• [Exercise aim]:
Retrieve each line that contains the word "inner" from the entries below.

• [Excerpted data]:
★ ★ ★ ★ ★

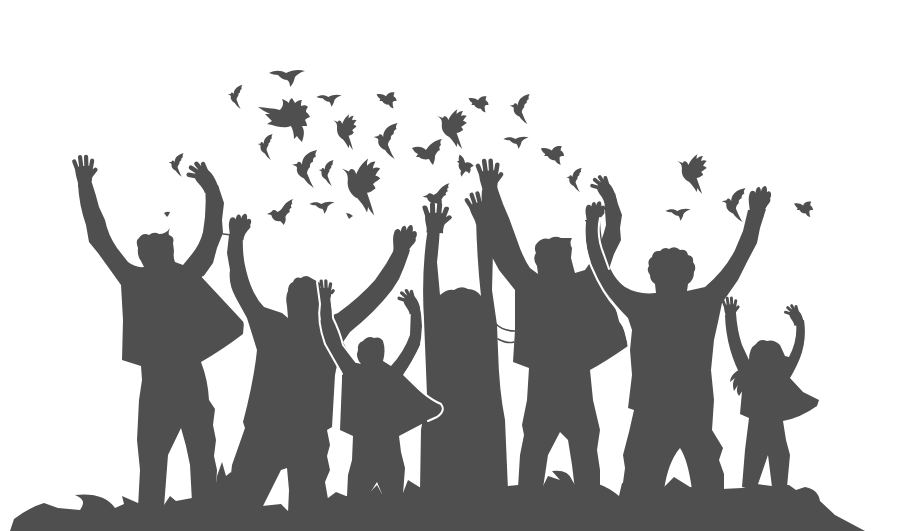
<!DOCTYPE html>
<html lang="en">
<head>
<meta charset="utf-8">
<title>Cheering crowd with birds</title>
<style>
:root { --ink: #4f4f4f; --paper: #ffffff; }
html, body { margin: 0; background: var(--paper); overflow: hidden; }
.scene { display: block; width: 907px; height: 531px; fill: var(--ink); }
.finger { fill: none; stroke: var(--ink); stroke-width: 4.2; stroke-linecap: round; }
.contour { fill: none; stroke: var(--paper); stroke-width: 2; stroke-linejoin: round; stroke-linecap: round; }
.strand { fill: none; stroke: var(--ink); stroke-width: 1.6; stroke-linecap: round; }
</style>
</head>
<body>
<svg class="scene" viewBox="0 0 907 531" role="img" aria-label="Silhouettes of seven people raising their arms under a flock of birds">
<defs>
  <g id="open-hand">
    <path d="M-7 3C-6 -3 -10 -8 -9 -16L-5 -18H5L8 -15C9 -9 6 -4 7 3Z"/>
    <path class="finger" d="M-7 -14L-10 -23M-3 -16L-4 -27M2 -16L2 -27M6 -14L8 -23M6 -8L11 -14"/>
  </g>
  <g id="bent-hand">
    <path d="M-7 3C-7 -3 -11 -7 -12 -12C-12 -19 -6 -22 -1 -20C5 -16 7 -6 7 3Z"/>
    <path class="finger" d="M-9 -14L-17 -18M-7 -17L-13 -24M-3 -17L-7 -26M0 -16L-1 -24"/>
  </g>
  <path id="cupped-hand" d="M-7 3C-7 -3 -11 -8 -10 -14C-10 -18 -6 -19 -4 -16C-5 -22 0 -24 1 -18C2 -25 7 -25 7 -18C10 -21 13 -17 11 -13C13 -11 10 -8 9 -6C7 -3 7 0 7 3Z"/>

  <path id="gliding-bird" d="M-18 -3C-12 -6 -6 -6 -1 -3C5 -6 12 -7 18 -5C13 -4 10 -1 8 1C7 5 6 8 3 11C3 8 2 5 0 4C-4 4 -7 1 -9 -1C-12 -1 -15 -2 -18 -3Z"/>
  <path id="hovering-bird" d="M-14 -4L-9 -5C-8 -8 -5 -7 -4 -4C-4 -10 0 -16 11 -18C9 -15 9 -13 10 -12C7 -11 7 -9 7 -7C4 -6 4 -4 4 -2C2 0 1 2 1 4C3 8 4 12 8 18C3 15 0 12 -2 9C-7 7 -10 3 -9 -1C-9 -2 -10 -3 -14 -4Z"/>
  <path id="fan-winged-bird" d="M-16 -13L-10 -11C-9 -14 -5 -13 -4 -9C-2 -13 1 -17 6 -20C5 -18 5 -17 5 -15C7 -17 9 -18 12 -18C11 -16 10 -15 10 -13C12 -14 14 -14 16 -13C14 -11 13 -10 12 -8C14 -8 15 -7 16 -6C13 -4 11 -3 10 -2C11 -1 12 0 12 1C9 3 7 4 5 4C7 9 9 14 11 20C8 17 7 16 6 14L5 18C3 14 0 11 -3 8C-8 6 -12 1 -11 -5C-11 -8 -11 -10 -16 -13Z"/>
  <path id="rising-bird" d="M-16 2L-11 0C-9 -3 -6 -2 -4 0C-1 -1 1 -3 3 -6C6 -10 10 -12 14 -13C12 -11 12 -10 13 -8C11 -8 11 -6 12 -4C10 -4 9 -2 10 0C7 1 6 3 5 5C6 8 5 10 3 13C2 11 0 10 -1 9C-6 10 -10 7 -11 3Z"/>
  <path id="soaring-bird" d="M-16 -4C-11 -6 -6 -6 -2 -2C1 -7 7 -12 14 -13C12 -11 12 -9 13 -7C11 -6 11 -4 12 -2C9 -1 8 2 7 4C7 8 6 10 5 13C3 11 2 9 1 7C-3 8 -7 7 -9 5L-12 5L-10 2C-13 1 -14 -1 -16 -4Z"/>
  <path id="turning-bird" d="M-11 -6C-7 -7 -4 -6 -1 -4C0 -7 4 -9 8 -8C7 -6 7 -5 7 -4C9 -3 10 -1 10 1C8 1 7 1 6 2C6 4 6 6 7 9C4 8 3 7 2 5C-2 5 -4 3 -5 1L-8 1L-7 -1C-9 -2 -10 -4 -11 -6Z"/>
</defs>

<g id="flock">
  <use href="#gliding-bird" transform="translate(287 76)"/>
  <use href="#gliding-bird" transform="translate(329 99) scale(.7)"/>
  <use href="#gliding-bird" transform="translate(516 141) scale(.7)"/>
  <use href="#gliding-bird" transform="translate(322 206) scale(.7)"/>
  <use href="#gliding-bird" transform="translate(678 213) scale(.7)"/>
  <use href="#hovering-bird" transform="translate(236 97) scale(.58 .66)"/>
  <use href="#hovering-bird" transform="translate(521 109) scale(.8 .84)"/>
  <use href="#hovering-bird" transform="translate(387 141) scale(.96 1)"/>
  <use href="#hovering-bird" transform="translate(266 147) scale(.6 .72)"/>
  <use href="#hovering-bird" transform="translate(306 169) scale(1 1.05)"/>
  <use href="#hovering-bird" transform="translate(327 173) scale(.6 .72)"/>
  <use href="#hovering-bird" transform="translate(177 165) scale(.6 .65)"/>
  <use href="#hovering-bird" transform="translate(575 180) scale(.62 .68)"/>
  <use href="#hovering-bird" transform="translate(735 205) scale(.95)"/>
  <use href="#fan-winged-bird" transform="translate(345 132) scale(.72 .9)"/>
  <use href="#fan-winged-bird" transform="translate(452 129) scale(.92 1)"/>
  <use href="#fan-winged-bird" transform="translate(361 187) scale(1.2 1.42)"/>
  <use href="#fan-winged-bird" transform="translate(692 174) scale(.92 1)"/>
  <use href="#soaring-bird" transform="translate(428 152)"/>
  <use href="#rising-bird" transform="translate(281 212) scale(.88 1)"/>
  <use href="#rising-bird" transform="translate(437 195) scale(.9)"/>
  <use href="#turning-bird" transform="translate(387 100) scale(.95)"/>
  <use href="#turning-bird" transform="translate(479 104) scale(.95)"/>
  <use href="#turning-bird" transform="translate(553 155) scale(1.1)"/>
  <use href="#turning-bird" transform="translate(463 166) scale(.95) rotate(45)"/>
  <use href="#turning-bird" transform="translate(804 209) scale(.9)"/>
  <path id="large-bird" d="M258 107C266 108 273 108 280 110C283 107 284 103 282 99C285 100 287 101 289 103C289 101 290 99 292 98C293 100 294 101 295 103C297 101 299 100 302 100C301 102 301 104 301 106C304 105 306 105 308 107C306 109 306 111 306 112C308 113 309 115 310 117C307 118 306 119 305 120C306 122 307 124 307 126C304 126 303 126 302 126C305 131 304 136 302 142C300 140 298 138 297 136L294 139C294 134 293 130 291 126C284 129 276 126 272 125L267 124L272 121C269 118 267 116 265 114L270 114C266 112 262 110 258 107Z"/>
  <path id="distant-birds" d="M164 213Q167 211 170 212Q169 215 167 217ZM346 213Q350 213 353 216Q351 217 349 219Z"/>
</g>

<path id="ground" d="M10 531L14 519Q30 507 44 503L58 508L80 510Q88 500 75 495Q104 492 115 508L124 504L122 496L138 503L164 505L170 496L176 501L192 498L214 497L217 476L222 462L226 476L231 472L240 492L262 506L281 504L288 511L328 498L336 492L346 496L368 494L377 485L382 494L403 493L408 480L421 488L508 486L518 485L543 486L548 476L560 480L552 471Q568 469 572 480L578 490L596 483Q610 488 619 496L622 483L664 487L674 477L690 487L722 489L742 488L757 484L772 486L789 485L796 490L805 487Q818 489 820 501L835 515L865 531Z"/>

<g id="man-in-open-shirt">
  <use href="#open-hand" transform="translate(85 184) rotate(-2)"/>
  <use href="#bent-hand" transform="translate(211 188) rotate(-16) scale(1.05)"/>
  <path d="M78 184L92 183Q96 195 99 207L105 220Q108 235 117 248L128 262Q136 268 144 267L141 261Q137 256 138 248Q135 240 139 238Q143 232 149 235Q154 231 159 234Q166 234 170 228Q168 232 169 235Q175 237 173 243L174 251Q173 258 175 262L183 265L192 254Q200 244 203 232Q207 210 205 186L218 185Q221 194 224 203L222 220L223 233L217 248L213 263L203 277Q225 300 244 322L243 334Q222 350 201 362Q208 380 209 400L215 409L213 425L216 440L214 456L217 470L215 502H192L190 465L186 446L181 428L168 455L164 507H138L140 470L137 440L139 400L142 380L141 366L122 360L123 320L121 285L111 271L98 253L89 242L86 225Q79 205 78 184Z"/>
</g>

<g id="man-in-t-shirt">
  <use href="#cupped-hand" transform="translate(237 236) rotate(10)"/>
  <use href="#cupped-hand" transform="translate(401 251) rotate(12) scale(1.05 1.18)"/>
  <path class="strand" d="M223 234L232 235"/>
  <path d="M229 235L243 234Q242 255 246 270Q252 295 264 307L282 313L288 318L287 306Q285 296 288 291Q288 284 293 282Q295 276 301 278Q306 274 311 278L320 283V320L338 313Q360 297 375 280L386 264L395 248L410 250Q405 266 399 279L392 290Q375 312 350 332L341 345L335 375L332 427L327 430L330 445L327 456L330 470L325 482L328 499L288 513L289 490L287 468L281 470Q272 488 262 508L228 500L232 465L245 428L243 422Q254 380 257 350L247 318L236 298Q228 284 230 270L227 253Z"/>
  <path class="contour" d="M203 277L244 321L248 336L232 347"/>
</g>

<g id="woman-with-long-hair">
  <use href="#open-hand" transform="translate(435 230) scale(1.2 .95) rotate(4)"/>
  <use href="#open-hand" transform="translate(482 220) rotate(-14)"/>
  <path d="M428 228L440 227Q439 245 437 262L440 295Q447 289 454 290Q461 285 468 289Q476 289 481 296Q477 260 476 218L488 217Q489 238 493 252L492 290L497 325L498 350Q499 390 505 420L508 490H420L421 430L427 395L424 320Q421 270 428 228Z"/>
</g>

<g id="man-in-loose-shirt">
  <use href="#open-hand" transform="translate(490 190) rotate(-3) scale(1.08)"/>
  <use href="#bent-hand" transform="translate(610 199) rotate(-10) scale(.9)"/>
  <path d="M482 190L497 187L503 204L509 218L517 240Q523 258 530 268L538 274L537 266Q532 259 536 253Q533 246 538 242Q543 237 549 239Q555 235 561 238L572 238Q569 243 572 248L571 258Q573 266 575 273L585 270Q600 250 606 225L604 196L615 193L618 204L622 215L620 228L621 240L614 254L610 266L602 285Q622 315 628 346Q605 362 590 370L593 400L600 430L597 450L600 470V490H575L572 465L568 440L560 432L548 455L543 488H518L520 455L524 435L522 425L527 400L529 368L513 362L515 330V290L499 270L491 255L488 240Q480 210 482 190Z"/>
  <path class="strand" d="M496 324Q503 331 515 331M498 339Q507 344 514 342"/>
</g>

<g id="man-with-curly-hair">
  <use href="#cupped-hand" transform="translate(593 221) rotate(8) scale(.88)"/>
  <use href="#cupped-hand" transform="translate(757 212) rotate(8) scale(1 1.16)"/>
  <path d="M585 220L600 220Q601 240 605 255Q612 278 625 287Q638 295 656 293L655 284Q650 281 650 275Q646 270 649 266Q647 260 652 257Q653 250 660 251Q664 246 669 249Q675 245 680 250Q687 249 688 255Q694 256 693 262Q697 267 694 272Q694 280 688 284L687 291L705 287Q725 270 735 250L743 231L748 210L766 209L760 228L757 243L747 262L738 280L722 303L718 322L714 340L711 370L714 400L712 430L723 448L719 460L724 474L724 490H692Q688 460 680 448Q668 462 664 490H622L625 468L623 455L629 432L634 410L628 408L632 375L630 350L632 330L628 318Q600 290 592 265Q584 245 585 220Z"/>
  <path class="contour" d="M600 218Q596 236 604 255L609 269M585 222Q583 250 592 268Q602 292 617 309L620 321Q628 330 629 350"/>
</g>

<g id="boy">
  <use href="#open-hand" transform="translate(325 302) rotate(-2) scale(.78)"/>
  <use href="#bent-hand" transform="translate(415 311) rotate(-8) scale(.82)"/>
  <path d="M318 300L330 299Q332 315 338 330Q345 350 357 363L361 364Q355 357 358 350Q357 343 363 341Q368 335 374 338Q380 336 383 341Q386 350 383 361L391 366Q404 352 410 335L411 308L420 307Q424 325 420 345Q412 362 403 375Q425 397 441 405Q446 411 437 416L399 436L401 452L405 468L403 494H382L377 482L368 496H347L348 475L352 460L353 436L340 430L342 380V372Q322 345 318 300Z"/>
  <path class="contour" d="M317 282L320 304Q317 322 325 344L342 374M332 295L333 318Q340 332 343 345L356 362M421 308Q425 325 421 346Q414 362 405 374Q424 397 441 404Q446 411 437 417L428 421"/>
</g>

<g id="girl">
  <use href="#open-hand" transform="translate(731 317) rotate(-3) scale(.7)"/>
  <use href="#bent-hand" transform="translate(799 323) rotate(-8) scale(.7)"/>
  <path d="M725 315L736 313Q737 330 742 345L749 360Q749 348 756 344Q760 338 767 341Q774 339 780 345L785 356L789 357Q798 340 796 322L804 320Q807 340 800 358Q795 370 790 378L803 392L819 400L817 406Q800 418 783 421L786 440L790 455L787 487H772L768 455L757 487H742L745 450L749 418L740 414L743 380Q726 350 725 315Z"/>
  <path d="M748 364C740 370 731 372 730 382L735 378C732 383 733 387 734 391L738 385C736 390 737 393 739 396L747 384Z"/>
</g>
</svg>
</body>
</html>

★ ★ ★ ★ ★

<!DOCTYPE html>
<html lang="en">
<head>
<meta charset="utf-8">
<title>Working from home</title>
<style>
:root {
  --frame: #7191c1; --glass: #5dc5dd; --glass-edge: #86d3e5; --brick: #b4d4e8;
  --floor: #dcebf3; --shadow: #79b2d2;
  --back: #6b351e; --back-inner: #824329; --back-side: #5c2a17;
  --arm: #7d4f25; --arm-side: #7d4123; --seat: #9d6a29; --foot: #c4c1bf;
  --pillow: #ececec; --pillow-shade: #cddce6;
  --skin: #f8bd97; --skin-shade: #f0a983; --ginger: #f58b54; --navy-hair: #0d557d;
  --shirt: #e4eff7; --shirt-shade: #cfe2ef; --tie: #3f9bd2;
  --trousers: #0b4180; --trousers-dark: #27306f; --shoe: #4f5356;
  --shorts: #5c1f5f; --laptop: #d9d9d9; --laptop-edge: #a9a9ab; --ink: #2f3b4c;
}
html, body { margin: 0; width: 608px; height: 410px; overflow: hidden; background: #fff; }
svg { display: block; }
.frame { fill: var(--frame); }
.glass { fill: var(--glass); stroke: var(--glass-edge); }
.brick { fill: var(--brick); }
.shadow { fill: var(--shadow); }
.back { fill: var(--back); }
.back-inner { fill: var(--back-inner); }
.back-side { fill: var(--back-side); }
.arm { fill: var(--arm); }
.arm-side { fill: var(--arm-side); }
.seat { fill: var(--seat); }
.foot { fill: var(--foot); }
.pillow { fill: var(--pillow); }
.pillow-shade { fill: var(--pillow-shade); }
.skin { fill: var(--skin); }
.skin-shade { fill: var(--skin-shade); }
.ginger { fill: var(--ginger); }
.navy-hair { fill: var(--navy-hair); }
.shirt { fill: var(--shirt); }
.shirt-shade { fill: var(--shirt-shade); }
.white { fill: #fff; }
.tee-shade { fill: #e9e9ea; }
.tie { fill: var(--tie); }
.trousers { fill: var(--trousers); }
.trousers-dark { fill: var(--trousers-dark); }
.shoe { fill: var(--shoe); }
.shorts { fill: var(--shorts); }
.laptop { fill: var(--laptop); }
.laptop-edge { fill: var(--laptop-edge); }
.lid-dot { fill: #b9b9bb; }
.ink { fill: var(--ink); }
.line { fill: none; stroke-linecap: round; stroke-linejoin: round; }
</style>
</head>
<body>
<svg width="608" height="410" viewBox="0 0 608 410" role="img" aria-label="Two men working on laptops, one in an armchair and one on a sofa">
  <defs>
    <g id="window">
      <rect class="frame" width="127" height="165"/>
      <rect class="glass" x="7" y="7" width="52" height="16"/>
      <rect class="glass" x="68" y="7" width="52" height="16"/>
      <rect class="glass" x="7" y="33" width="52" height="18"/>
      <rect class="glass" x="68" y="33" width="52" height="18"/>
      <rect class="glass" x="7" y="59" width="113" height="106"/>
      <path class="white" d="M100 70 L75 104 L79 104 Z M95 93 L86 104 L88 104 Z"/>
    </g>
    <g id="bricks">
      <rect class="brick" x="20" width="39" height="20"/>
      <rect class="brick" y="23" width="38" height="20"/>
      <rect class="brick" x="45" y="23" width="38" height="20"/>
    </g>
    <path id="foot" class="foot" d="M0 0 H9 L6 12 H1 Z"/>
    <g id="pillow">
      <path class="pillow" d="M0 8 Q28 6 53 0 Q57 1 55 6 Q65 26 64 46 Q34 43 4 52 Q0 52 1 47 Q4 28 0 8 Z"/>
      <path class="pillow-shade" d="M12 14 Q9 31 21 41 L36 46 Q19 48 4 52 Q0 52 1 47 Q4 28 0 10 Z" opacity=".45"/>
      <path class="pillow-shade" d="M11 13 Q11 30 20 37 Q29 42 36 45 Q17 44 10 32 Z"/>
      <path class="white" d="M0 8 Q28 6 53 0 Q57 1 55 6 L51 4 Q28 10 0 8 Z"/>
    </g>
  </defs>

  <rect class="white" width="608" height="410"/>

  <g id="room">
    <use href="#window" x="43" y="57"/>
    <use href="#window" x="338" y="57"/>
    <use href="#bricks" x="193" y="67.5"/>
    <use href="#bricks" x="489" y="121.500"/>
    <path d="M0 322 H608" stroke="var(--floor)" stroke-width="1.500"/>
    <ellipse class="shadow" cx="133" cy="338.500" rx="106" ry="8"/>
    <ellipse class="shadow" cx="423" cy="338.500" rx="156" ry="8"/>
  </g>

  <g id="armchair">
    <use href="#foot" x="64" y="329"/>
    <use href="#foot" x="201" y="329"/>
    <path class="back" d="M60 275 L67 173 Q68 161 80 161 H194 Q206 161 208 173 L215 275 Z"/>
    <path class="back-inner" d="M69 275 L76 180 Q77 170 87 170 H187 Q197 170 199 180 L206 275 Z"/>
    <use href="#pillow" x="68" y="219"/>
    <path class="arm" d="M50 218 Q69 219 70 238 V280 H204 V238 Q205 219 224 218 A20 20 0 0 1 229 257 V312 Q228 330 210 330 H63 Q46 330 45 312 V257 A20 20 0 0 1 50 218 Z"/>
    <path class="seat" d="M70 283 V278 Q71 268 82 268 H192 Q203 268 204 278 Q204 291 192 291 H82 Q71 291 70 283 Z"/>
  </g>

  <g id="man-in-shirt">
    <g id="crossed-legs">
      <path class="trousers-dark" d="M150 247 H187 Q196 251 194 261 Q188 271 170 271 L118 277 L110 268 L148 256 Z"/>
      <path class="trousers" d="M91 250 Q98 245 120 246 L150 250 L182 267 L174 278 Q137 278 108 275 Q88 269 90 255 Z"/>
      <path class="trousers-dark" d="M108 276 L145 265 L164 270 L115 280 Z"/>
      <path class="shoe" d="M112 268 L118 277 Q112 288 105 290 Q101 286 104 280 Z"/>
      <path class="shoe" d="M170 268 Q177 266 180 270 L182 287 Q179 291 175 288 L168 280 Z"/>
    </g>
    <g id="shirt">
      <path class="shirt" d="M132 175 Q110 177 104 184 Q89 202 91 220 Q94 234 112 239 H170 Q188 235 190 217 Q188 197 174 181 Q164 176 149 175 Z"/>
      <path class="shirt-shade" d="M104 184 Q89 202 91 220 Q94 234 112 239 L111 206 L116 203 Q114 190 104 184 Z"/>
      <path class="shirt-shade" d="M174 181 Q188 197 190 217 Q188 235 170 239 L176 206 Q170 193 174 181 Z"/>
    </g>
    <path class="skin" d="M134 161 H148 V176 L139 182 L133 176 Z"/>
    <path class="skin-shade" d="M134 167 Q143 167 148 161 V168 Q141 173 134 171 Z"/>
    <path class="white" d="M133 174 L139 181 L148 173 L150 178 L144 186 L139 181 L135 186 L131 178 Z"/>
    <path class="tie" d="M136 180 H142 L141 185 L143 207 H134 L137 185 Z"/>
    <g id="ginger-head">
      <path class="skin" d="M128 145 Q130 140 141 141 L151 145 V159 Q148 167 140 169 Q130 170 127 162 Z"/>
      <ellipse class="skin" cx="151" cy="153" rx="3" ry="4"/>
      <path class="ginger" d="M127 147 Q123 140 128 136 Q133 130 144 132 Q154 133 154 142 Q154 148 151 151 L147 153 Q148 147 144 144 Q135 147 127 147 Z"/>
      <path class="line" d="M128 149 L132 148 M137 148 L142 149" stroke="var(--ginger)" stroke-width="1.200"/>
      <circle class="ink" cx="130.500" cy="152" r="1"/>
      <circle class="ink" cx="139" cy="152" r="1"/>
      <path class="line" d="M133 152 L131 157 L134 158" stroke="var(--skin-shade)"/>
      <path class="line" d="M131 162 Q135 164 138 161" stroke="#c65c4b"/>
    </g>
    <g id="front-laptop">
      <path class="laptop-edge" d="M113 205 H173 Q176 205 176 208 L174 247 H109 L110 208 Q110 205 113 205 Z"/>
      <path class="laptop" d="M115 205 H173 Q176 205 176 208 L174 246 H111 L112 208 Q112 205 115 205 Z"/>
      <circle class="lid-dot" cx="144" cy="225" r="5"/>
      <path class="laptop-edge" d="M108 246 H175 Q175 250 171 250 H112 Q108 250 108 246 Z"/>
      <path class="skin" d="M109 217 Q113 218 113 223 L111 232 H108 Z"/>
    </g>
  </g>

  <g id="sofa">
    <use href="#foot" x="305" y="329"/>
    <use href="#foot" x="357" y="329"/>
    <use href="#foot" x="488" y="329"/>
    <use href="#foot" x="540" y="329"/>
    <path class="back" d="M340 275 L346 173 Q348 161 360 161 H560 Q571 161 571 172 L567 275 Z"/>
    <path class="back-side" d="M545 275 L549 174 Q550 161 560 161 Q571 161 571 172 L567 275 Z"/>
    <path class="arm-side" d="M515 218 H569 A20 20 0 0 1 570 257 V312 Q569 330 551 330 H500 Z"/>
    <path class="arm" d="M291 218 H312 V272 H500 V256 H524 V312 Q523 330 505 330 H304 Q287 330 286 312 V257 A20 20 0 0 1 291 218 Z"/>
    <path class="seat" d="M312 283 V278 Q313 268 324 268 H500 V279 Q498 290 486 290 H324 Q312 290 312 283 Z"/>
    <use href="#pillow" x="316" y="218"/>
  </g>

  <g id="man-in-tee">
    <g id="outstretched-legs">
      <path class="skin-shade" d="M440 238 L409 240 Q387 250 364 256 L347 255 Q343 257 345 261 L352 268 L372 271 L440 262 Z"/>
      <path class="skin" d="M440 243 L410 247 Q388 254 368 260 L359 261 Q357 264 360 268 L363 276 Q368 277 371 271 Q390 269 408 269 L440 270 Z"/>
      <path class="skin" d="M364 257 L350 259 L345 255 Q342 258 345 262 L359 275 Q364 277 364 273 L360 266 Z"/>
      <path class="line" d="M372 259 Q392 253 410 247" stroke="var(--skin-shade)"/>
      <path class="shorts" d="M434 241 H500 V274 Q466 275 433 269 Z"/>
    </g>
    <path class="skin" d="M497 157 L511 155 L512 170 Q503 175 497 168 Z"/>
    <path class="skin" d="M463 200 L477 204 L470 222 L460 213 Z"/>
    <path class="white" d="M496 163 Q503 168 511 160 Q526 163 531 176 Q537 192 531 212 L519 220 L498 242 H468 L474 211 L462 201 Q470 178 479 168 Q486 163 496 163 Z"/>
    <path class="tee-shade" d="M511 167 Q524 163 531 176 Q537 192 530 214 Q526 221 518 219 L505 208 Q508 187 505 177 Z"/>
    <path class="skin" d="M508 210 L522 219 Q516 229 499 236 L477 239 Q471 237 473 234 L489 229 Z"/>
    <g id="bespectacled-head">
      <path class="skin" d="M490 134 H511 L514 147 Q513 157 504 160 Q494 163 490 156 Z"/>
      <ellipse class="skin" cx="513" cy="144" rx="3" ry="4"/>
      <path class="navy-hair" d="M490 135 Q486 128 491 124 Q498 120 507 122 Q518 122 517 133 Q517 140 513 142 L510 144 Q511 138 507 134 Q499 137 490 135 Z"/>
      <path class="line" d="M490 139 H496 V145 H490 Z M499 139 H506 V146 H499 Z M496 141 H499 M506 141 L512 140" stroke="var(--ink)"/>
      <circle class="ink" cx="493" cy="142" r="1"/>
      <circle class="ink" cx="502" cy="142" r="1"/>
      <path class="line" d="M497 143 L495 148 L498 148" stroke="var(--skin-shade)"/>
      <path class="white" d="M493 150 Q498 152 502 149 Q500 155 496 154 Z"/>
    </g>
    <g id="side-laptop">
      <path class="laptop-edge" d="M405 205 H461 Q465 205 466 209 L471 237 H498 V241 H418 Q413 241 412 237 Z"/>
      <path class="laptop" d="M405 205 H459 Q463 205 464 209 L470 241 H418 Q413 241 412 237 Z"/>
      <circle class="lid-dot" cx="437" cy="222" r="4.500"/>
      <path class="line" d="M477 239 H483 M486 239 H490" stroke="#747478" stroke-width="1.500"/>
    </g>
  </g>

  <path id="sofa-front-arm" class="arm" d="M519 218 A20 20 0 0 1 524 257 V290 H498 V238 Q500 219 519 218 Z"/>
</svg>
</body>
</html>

★ ★ ★ ★ ★

• [Answer]:
  --back: #6b351e; --back-inner: #824329; --back-side: #5c2a17;
.back-inner { fill: var(--back-inner); }
    <path class="back-inner" d="M69 275 L76 180 Q77 170 87 170 H187 Q197 170 199 180 L206 275 Z"/>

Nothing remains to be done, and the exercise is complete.